■ Provided entries ■
┄┄┄┄┄┄

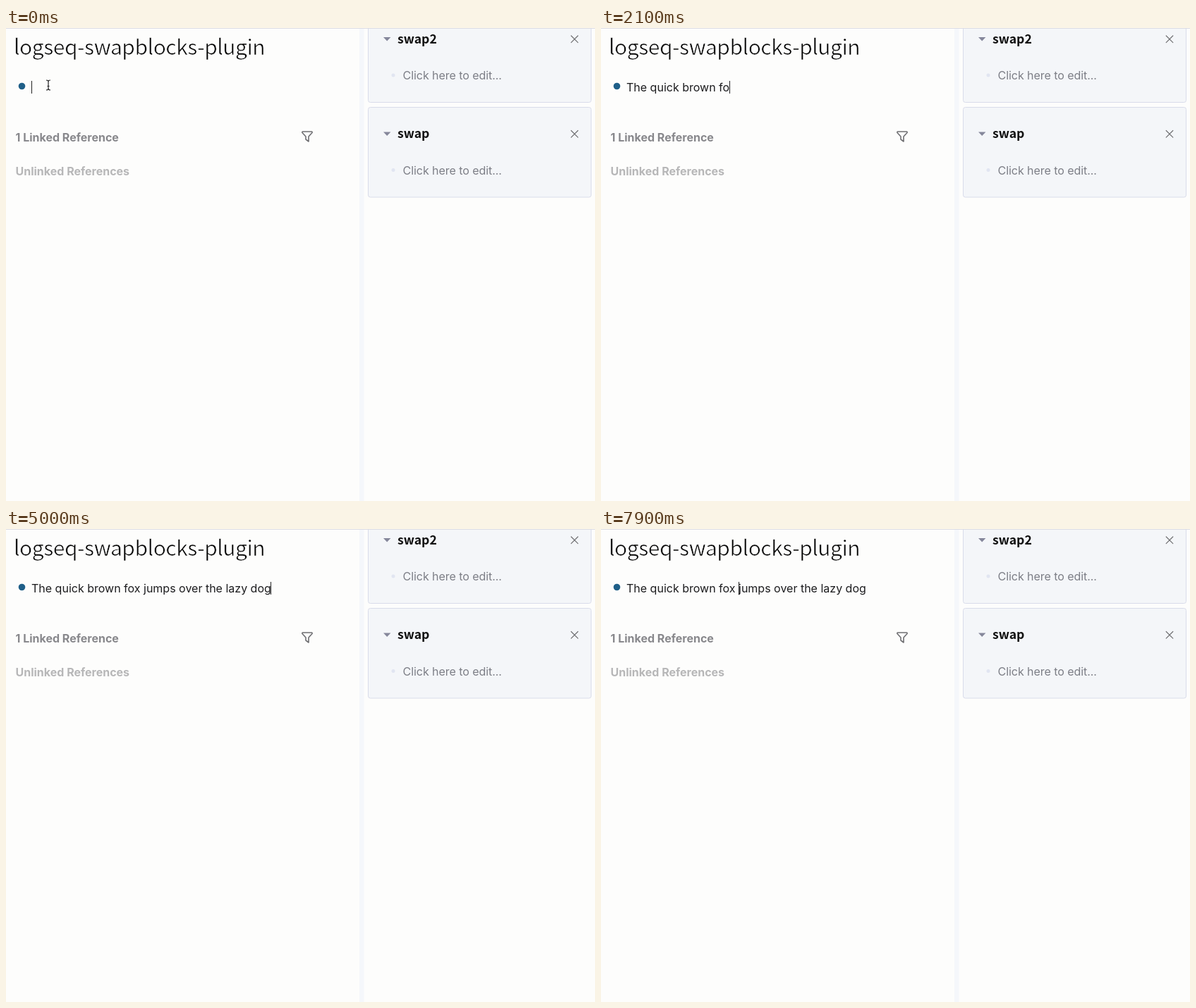
Animation, 835 px wide and 671 px high, one loop 8000 ms. Source, as an HTML page:

```html
<!DOCTYPE html>
<html lang="en">
<head>
<meta charset="utf-8">
<title>Swap blocks</title>
<style>
  html, body { margin: 0; width: 100%; height: 100%; overflow: hidden; background: #fdfdfc; }
  svg { display: block; width: 835px; height: 671px; }
  text { font: 16px Inter, sans-serif; white-space: pre; }
  .title, .name { font-family: "Noto Sans CJK JP", "Noto Sans CJK SC", "Noto Sans CJK", sans-serif; fill: #111; }
  /* the page-coloured outline thins the strokes to a light weight */
  .title { font-size: 30px; font-weight: 300; letter-spacing: -.46px; fill: #000; stroke: #fdfdfc; stroke-width: .7px; }
  .name { font-size: 17.6px; font-weight: 700; }
  .head { font-weight: 700; }
  .hint { fill: #7c7e86; letter-spacing: -.05px; }
  .line { fill: none; stroke: #6f6f72; stroke-linejoin: round; stroke-linecap: round; }
</style>
</head>
<body>
<svg viewBox="0 0 835 671">
  <defs>
    <g id="tools">
      <path d="M535 -2.5h10.4l-5.2 5.6z" fill="#85879b"/>
      <path class="line" stroke-width="1.2" d="M801.2 -4.5l9.6 9.6m0 -9.6l-9.6 9.6"/>
      <circle cx="549" cy="51.5" r="2.5" fill="#e1e5f1"/>
      <text class="hint" x="562.5" y="57.5">Click here to edit...</text>
    </g>
  </defs>
  <rect width="835" height="671" fill="#fdfdfc"/>
  <rect x="501" width="6.5" height="671" fill="#f5f7fb"/>
  <g fill="#f4f6f9" stroke="#d9dcea">
    <rect x="513.5" y="-20.5" width="316" height="126" rx="3"/>
    <rect x="513.5" y="112.5" width="316" height="127.5" rx="3"/>
  </g>
  <path d="M0 .5H835" stroke="#dcdce4"/>

  <text class="title" x="11" y="38">logseq-swapblocks-plugin</text>
  <circle cx="22.5" cy="82.5" r="4.8" fill="#1f5f88"/>
  <text id="block" x="36" y="90" fill="#1c1c1e"></text>
  <path id="caret" d="M.5 75V93" stroke="#222"/>

  <text class="head" x="13.5" y="160.8" fill="#88888c">1 Linked Reference</text>
  <text class="head" x="13.5" y="209.3" fill="#b7b7b8">Unlinked References</text>
  <path class="line" stroke-width="1.6" transform="translate(415 142)"
    d="M5.5 5h13a1 1 0 0 1 .5 1.5L14 12v7l-4-3v-4L5 6.5A1 1 0 0 1 5.5 5"/>

  <use href="#tools" y="15.5"/>
  <text class="name" x="555" y="21.5">swap2</text>
  <use href="#tools" y="150"/>
  <text class="name" x="555" y="156">swap</text>

  <path id="beam" fill="none" stroke="#222" stroke-width="1.2"
    d="M-3 -7q3 0 3 2q0 -2 3 -2M0 -5V5M-3 7q3 0 3 -2q0 2 3 2M-1.5 1.5h3"/>
  <path id="arrow" fill="#111" stroke="#fff" stroke-width=".8"
    d="M0 0V13.2L3 10.4L5.2 15.4L7.5 14.4L5.3 9.5H9.4z"/>
</svg>
<script>
  const LOOP = 8000;
  const SENTENCE = "The quick brown fox jumps over the lazy dog";
  // [ms, characters typed]
  const TYPING = [[300, 0], [400, 1], [1500, 12], [2400, 22], [2500, 22], [3000, 27], [3800, 36], [4500, 43]];
  // [ms, x, y]
  const POINTER = [[5400, 60, 81], [5800, 436, 58], [6500, 436, 58]];
  // [ms, caret index], one word to the left at each step
  const WORD_JUMPS = [[6700, 40], [6900, 35], [7100, 31], [7300, 26], [7500, 20]];

  const [block, caret, beam, arrow] = ["block", "caret", "beam", "arrow"].map(id => document.getElementById(id));

  function track(keys, t, col = 1, ease = k => k) {
    if (t <= keys[0][0]) return keys[0][col];
    for (let i = 1; i < keys.length; i++) {
      const a = keys[i - 1], b = keys[i];
      if (t < b[0]) return a[col] + (b[col] - a[col]) * ease((t - a[0]) / (b[0] - a[0]));
    }
    return keys[keys.length - 1][col];
  }

  const smooth = k => k * k * (3 - 2 * k);
  const show = (el, on) => el.setAttribute("visibility", on ? "visible" : "hidden");
  const place = (el, x, y) => el.setAttribute("transform", `translate(${x} ${y})`);

  function draw(time) {
    const t = Math.floor(time / 100) * 100;
    const typed = Math.floor(track(TYPING, t) + 1e-6);
    block.textContent = SENTENCE.slice(0, typed);

    let index = typed;
    for (const [at, pos] of WORD_JUMPS) if (t >= at) index = pos;
    const advance = index ? block.getSubStringLength(0, index) : 0;
    place(caret, Math.floor(36 + advance), 0);

    const x = track(POINTER, t, 1, smooth), y = track(POINTER, t, 2, smooth);
    const moving = t >= 5400 && t < 6500;
    const overText = t < 400 || (moving && y > 70);
    place(beam, x, y);
    place(arrow, x, y);
    show(beam, overText);
    show(arrow, moving && !overText);
  }

  const start = performance.now();
  function tick() {
    draw((performance.now() - start) % LOOP);
    requestAnimationFrame(tick);
  }
  tick();
</script>
</body>
</html>
```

┄┄┄┄┄┄

■ Task item ■
Take every line above where "rect" appears and copy it.

■ Solution for this exercise ■
  <rect width="835" height="671" fill="#fdfdfc"/>
  <rect x="501" width="6.5" height="671" fill="#f5f7fb"/>
    <rect x="513.5" y="-20.5" width="316" height="126" rx="3"/>
    <rect x="513.5" y="112.5" width="316" height="127.5" rx="3"/>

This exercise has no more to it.